The brisk days of winter are a popular time of the year for bird watching. Ardent bird lovers and amateur watchers often find the colder months a great time to spot winter birds.
While many birds migrate south for the winter, there are plenty of our feathered friends that stick around. From Virginia to New York and Massachusetts, and across the country to Idaho, with many in between, several reports of winter birds spotting can be found online.
This writer did a bit of 'critter' watching over the Christmas holiday over at Mount Vernon. Most of the birds observed that day were cardinals, blue jays and robins.
A Robin stood and posed for the camera on a December trip to Mount Vernon
This past weekend, I again looked to seek out birds while in New York. The location I was staying at had several bird feeders hanging, which the birds flock to daily. On previous visits, during spring and summer months, a huge variety of different types of birds can be observed. Although the winter months seem to see fewer types of birds, many are still around. Most of the birds were pretty quick in taking off once they noticed a human in the vicinity, but a few did stick around to pose for the camera.
The titmouse, a common bird to the Northeastern U.S., is described by All About Birds as a "frequent visitor to feeders". This writer observed the titmouse at a feeder and also learned they go for peanuts. We'd lined up several peanuts and observed the titmouse kicking the nuts off the ledge; that is until another bird came by and took "alpha" chasing the titmouse away.

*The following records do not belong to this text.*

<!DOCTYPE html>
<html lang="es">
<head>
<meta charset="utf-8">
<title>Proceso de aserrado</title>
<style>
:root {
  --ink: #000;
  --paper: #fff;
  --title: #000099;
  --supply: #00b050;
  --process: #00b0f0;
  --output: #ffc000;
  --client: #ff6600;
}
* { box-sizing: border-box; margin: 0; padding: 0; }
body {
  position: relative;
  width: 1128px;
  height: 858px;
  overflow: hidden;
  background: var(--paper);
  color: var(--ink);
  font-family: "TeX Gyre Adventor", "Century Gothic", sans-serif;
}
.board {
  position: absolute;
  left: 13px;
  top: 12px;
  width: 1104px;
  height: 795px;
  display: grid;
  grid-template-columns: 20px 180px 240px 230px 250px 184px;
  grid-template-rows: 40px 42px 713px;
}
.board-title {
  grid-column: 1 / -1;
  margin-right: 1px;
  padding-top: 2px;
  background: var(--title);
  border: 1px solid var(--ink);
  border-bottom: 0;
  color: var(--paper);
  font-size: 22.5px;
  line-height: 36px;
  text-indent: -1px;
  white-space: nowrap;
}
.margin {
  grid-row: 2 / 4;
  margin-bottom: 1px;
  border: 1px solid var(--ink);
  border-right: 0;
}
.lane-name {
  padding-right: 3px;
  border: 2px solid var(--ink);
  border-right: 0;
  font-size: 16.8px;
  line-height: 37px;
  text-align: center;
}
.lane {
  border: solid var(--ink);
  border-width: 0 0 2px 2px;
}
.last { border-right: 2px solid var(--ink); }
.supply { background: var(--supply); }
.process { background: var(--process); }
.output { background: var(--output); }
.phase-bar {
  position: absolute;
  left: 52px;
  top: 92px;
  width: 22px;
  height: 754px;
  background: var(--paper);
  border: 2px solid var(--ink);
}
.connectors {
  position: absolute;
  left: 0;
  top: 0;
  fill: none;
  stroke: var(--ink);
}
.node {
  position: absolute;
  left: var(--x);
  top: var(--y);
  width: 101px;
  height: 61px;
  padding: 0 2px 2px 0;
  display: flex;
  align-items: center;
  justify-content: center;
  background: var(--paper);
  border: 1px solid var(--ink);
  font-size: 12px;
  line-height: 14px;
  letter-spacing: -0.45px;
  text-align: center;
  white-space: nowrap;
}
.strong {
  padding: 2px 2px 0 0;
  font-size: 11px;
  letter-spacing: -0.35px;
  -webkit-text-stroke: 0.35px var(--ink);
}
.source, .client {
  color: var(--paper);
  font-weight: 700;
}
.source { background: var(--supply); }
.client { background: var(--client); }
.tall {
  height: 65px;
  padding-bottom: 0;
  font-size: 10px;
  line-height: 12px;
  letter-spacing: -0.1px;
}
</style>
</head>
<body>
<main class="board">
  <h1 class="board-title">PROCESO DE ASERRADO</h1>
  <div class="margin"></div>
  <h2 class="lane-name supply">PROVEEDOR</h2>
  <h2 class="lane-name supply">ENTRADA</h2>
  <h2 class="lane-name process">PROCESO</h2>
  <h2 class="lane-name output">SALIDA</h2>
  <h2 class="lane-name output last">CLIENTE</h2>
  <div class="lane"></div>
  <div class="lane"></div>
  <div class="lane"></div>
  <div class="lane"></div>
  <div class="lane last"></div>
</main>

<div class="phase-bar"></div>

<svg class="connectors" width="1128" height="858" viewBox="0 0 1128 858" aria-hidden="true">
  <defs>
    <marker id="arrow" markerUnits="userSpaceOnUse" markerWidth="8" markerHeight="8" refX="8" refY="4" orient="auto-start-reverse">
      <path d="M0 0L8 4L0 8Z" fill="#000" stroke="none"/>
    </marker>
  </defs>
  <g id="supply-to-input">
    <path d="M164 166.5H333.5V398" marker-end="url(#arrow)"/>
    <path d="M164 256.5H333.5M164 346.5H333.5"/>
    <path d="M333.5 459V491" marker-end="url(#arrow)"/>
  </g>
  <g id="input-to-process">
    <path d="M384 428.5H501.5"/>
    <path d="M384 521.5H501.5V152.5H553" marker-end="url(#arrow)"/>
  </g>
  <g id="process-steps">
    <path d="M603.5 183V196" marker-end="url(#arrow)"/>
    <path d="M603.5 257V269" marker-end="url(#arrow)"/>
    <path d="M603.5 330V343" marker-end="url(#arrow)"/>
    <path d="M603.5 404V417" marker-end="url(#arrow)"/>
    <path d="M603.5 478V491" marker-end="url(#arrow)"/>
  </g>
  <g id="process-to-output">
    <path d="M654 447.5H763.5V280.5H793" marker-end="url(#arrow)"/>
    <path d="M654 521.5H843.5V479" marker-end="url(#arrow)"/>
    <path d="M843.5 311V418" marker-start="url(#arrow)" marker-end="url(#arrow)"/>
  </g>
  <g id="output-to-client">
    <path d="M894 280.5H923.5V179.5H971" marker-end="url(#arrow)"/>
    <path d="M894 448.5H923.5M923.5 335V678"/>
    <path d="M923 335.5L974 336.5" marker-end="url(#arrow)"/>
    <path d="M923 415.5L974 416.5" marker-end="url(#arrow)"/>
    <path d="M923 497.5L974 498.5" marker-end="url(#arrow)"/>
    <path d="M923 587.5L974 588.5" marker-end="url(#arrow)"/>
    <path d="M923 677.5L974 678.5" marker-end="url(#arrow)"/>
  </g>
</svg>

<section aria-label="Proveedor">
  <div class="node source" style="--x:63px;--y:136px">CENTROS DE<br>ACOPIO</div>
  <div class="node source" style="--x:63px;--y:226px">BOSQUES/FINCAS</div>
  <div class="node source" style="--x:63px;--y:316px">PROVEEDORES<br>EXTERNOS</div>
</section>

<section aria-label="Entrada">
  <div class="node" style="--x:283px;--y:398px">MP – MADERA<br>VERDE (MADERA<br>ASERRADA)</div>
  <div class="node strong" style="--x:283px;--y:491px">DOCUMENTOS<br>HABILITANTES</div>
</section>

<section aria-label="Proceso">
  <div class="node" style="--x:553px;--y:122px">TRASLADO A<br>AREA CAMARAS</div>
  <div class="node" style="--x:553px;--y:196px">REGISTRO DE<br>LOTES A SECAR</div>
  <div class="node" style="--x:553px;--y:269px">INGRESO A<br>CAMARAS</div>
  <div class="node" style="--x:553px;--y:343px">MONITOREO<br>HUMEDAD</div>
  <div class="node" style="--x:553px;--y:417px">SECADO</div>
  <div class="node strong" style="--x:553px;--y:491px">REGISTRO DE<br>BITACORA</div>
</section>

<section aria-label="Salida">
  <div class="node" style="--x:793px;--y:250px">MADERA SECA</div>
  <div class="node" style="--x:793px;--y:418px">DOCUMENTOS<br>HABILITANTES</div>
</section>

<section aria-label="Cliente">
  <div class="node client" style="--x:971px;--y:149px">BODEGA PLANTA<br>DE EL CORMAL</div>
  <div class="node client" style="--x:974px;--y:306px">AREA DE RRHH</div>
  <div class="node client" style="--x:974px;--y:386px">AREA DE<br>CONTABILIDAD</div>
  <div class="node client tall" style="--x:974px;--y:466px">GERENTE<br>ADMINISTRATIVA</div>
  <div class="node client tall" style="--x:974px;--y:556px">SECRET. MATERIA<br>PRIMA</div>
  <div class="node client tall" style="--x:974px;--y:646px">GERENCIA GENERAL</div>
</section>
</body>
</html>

After pushing the titmouse away, this nuthatch began kicking the peanuts off the railing and created a 'stash' below.
Cardinals are seen routinely in both Virginia and New York. This writer observed a pair of cardinals that seemed to be content in an evergreen tree, barely moving for a long period of time. According to National Geographic, cardinals do not migrate and have historically lived in warmer southeastern U.S. climates, but in recent years have expanded to the Northeast and have gone as far north as Canada.
"This population growth may be due to an increase in winter birdfeeders and to the bird's ability to adapt to parks and suburban human habitats," said National Geographic.
This bird waits for me to leave so it can swoop in towards the feeder I am standing next to.
Although, while the diversity of birds may be lessened in colder regions, the pretty sing-songs of birds can be heard at any given time of the day in the Hudson River Valley region of New York.
Organized watches, such as this upcoming one in Massachusetts, are also a popular activity. In February, the annual Eagle Fest is taking place in Croton, N.Y. along the Hudson River. While cold, it's still a good time of the year to spot birds in many areas.
What kind of winter birds do you see in your region?
This opinion article was written by an independent writer. The opinions and views expressed herein are those of the author and are not necessarily intended to reflect those of DigitalJournal.com